PROBLEM STATEMENT: Go through the material underneath and show every line where the string "radialGradient" occurs.

RECORDS TO USE:
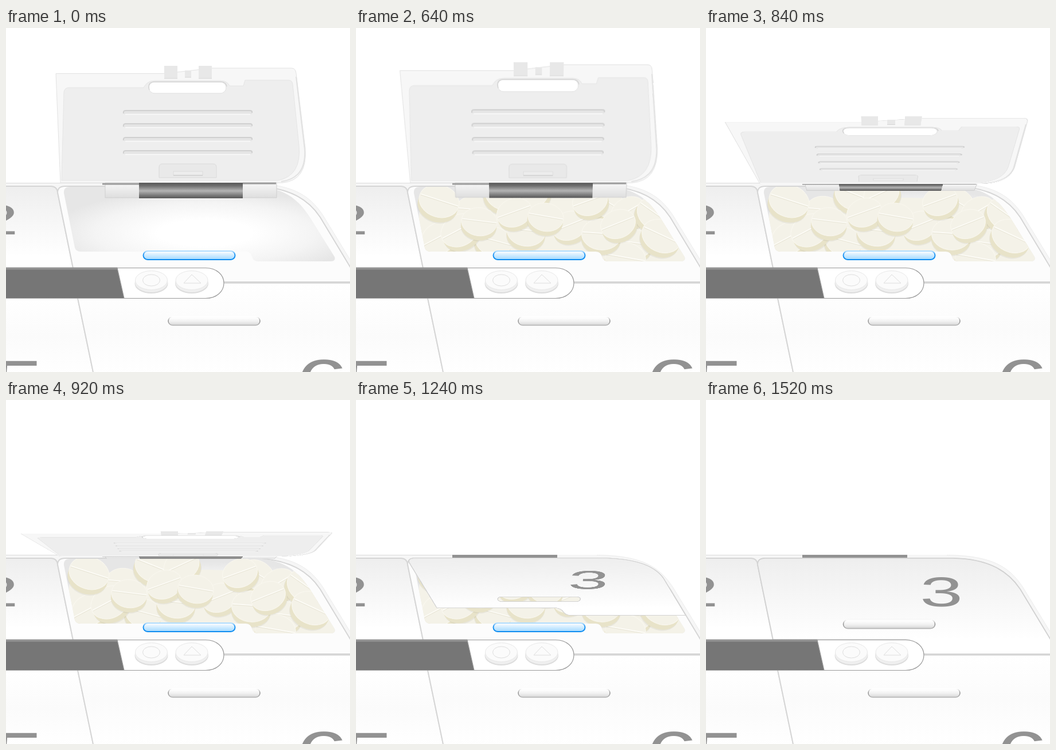
Recreate the animation shown at these times as an HTML page. Size 600x600 px, loop 1920 ms.

```html
<!DOCTYPE html>
<html lang="en">
<head>
<meta charset="utf-8">
<title>Pill box</title>
<style>
  html, body { margin: 0; width: 100%; height: 100%; overflow: hidden; background: #fff; }
  #stage { position: fixed; inset: 0; overflow: hidden; contain: strict; }
  svg { position: absolute; left: 0; top: 0; width: 600px; height: 600px; }
  text { font-family: "Liberation Sans", Arial, sans-serif; fill: #929292; text-anchor: middle; }
  .edge { stroke: #d6d6d6; stroke-width: 2; }
  #inside, #lid { overflow: visible; }
  #inside { transform-origin: 295.7px 273.5px; }
  #lid { transform-origin: 317px 275px; }
</style>
</head>
<body>
<div id="stage">
<svg viewBox="0 0 600 600">
  <defs>
    <linearGradient id="cell" x2="0" y2="1">
      <stop stop-color="#eee"/><stop offset=".55" stop-color="#f9f9f9"/><stop offset=".85" stop-color="#fff"/>
    </linearGradient>
    <linearGradient id="lower" x2="0" y2="1">
      <stop stop-color="#fff"/><stop offset=".5" stop-color="#fbfbfb"/><stop offset="1" stop-color="#fff"/>
    </linearGradient>
    <linearGradient id="button" x2="0" y2="1">
      <stop offset=".1" stop-color="#fff"/><stop offset=".55" stop-color="#f1f1f1"/><stop offset="1" stop-color="#d6d6d6"/>
    </linearGradient>
    <linearGradient id="rim" x2="0" y2="1">
      <stop stop-color="#fff"/><stop offset=".5" stop-color="#909090"/><stop offset="1" stop-color="#b4b4b4"/>
    </linearGradient>
    <linearGradient id="blue" x2="0" y2="1">
      <stop offset=".1" stop-color="#f6fbff"/><stop offset="1" stop-color="#a0d8ff"/>
    </linearGradient>
    <linearGradient id="blueRim" x2="0" y2="1">
      <stop stop-color="#b5dfff"/><stop offset=".4" stop-color="#2196f3"/><stop offset="1" stop-color="#0f8df0"/>
    </linearGradient>
    <linearGradient id="metal" x2="0" y2="1">
      <stop stop-color="#555"/><stop offset=".2" stop-color="#707070"/><stop offset=".52" stop-color="#b4b4b4"/>
      <stop offset=".8" stop-color="#7c7c7c"/><stop offset="1" stop-color="#565656"/>
    </linearGradient>
    <linearGradient id="block" x2="0" y2="1">
      <stop stop-color="#f7f7f7"/><stop offset="1" stop-color="#dedede"/>
    </linearGradient>
    <radialGradient id="hollow" cx=".52" cy=".62" r=".58">
      <stop offset=".3" stop-color="#fff"/><stop offset=".7" stop-color="#f4f4f4"/><stop offset="1" stop-color="#e6e6e6"/>
    </radialGradient>
    <path id="tray" d="M101 288Q100 277 112 277H440C490 279 513 304 530 330L573 399Q576 407 566 407H440Q431 407 429 399Q427 390 418 390H130Q122 390 120 383Z"/>
    <clipPath id="trayClip"><use href="#tray"/></clipPath>
    <g id="pill">
      <ellipse cy="11" rx="35.500" ry="28" fill="#000" opacity=".05"/>
      <path d="M-35.500 0V9A35.500 28 0 0 0 35.500 9V0Z" fill="#e8e3c9"/>
      <ellipse rx="35.500" ry="28" fill="#f4f2e8" stroke="#faf8f0"/>
      <path d="M-34-2H34" stroke="#fdfcf7" stroke-width="2"/>
      <path d="M-34-.5H34" stroke="#e8e5d6"/>
    </g>
    <rect id="slot" width="160" height="15" rx="7.5"/>
    <g id="knob">
      <ellipse cy="6" rx="29" ry="17" fill="#dcdcdc"/>
      <ellipse cy="4" rx="28.500" ry="17" fill="#efefef"/>
      <ellipse rx="28" ry="16.500" fill="#fbfbfb" stroke="#e9e9e9"/>
    </g>
    <g id="groove">
      <rect width="226" height="7" rx="3.5" fill="#e5e5e5"/>
      <path d="M1 6Q0 1 5 1H221Q226 1 225 5" fill="none" stroke="#d0d0d0" stroke-width="2"/>
      <path d="M4 7.5H222" stroke="#fafafa" stroke-width="1.5"/>
    </g>
  </defs>

  <path d="M-5 270H420C500 271 530 292 553 327L605 412V605H-5Z" fill="#f6f6f6"/>
  <path d="M-5 270.5H168" stroke="#dcdcdc"/>
  <path d="M420 270.5C500 271 530 292 553 327L605 412" fill="none" stroke="#ececec"/>
  <path class="edge" d="M-5 276H78Q89 276 90 287L117 419H-5Z" fill="url(#cell)"/>
  <path class="edge" d="M90 287Q90 276 103 276H430C495 277 528 300 548 330L616 443H340V419H117Z" fill="#fcfcfc"/>
  <path class="edge" d="M-5 471H125L153 605H-5Z" fill="url(#lower)"/>
  <path class="edge" d="M125 471L153 605H610V444H340V471Z" fill="url(#lower)"/>
  <path d="M380 444H600" stroke="#d6d6d6" stroke-width="3.5"/>
  <text transform="translate(-16 360) scale(1.85 1)" font-size="74">2</text>
  <text transform="translate(21 655.500) scale(1.5 1)" font-size="110">5</text>
  <text transform="translate(551 655) scale(1.5 1)" font-size="110">6</text>
  <use href="#slot" x="283" y="503.500" fill="url(#button)" stroke="url(#rim)" stroke-width="1.5"/>

  <use href="#tray" fill="url(#hollow)"/>
  <g clip-path="url(#trayClip)"><g id="pills">
    <path d="M112 310L190 300L350 296L470 300L540 325L590 420H100Z" fill="#f4f2e8"/>
  </g></g>
  <use href="#slot" x="239.500" y="389" fill="url(#blue)" stroke="url(#blueRim)" stroke-width="2"/>
</svg>

<svg id="inside" viewBox="0 0 600 600">
  <path fill="#f7f7f7" stroke="#e2e2e2" fill-rule="evenodd"
    d="M87 79.5H276L359 70H498Q505 70 506 79L522 210Q526 266 482 270H95L92 200Z
       M259 94H374A10 10 0 0 1 374 114H259A10 10 0 0 1 259 94Z"/>
  <path fill="#eee" stroke="#e5e5e5" fill-rule="evenodd"
    d="M97 266L101 112Q102 104 110 104H240Q246 92 259 92H374Q386 92 390 101H414L417 91H493Q499 91 500 98L511 205Q516 258 474 266Z
       M259 94H374A10 10 0 0 1 374 114H259A10 10 0 0 1 259 94Z"/>
  <path d="M250 108Q246 94 259 94H374Q384 94 385 102" fill="none" stroke="#d5d5d5" stroke-width="1.5"/>
  <path d="M506 85L521 212Q524 262 480 268" fill="none" stroke="#e2e2e2" stroke-width="2"/>
  <path d="M276 66H299V88H276ZM336 66H359V88H336ZM312 74H323V86H312Z" fill="#e8e8e8"/>
  <path d="M276 88H299M336 88H359M312 86H323" stroke="#d6d6d6"/>
  <use href="#groove" x="204" y="143"/><use href="#groove" x="204" y="166"/>
  <use href="#groove" x="204" y="190"/><use href="#groove" x="204" y="213"/>
  <path d="M267 261V243Q267 237 273 237H361Q367 237 367 243V261Z" fill="#e9e9e9" stroke="#dadada"/>
  <path d="M292 250H343V257H292Z" fill="#ededed" stroke="#dcdcdc"/>
  <path d="M292 257H343" stroke="#d0d0d0" stroke-width="1.5"/>
  <path d="M173 270H472V296H173Z" fill="url(#block)" stroke="#cfcfcf"/>
  <path d="M168 272H232M413 271H471" stroke="#9c9c9c" stroke-width="3"/>
  <path d="M232 270H413V297H232Z" fill="url(#metal)"/>
</svg>

<svg id="lid" viewBox="0 0 600 600">
  <path fill="url(#cell)" stroke="#d2d2d2" stroke-width="1.6" fill-rule="evenodd"
    d="M90 287Q90 276 103 276H430C495 277 528 300 548 330L616 443H384Q374 443 368 431Q362 418 348 418H117Z
       M247 383.5H392A7.5 7.5 0 0 1 392 398.5H247A7.5 7.5 0 0 1 247 383.5Z"/>
  <text transform="translate(410.5 360) scale(1.85 1)" font-size="73">3</text>
  <use id="latch" href="#slot" x="239.500" y="383.500" fill="url(#button)" stroke="url(#rim)" stroke-width="1.5"/>
</svg>

<svg viewBox="0 0 600 600">
  <path id="hinge" d="M168 270H351V275H168Z" fill="#929292"/>
  <path d="M-5 418H194L206 471.5H-5Z" fill="#767676"/>
  <path d="M-5 419.5H194.5" stroke="#929292" stroke-width="4"/>
  <path d="M194 418.500H348C368 418.500 380 431 380 445S368 471.500 348 471.500H206Z" fill="#fff" stroke="#999" stroke-width="1.2"/>
  <use href="#knob" x="253.500" y="440"/><use href="#knob" x="324" y="440"/>
  <g fill="none" stroke="#dedede">
    <ellipse cx="253.500" cy="440" rx="15" ry="10"/>
    <path d="M324 430L340 445H310Z"/>
  </g>
</svg>
</div>

<script>
const $ = id => document.getElementById(id);
const [pills, inside, lid, latch, hinge] = ["pills", "inside", "lid", "latch", "hinge"].map($);

// x, y, tilt in degrees, scale; back to front
const heap = [
  [205, 318, 5, .88], [258, 291, 22, .95], [306, 289, -25, .9], [438, 305, 30, .88], [475, 321, -30, .9],
  [522, 325, 35, .95], [240, 372, 15, .9], [146, 366, -28, .95], [485, 376, 8, .9], [470, 402, 10, 1],
  [297, 354, 6, .95], [372, 345, -22, .88], [428, 360, 4, .97], [181, 353, -28, .97], [145, 302, 18, 1],
  [408, 302, -20, .88], [276, 322, -20, .88], [215, 338, 7, .88], [331, 330, 10, .88],
  [457, 342, -22, .88], [533, 363, 25, 1]
];
for (const [x, y, tilt, scale] of heap) {
  const use = document.createElementNS("http://www.w3.org/2000/svg", "use");
  use.setAttribute("href", "#pill");
  use.setAttribute("transform", `translate(${x} ${y}) rotate(${tilt}) scale(${scale})`);
  pills.append(use);
}

const LOOP = 1920, STEP = 40, FLIP = 1000, CLOSED = 1520;
const progress = (t, from, to) => Math.min(1, Math.max(0, (t - from) / (to - from)));
const ease = (t, from, to) => (1 - Math.cos(Math.PI * progress(t, from, to))) / 2;
const swing = (depth, angle) => `perspective(${depth}px) rotateX(${-angle}deg)`;
const show = (el, on) => { el.style.display = on ? "" : "none"; };

function draw(now) {
  const t = Math.floor(now % LOOP / STEP) * STEP;
  const closed = t >= CLOSED;
  pills.style.opacity = progress(t, 280, 480);
  inside.style.transform = swing(846, 90 * ease(t, 520, 1025));
  lid.style.transform = closed ? "none" : swing(760, 90 - 90 * ease(t, 925, 1565));
  show(inside, t < FLIP);
  show(lid, t >= FLIP);
  show(hinge, t >= FLIP);
  show(latch, closed);
  requestAnimationFrame(draw);
}
draw(0);
</script>
</body>
</html>
```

YOUR RESPONSE:
    <radialGradient id="hollow" cx=".52" cy=".62" r=".58">
    </radialGradient>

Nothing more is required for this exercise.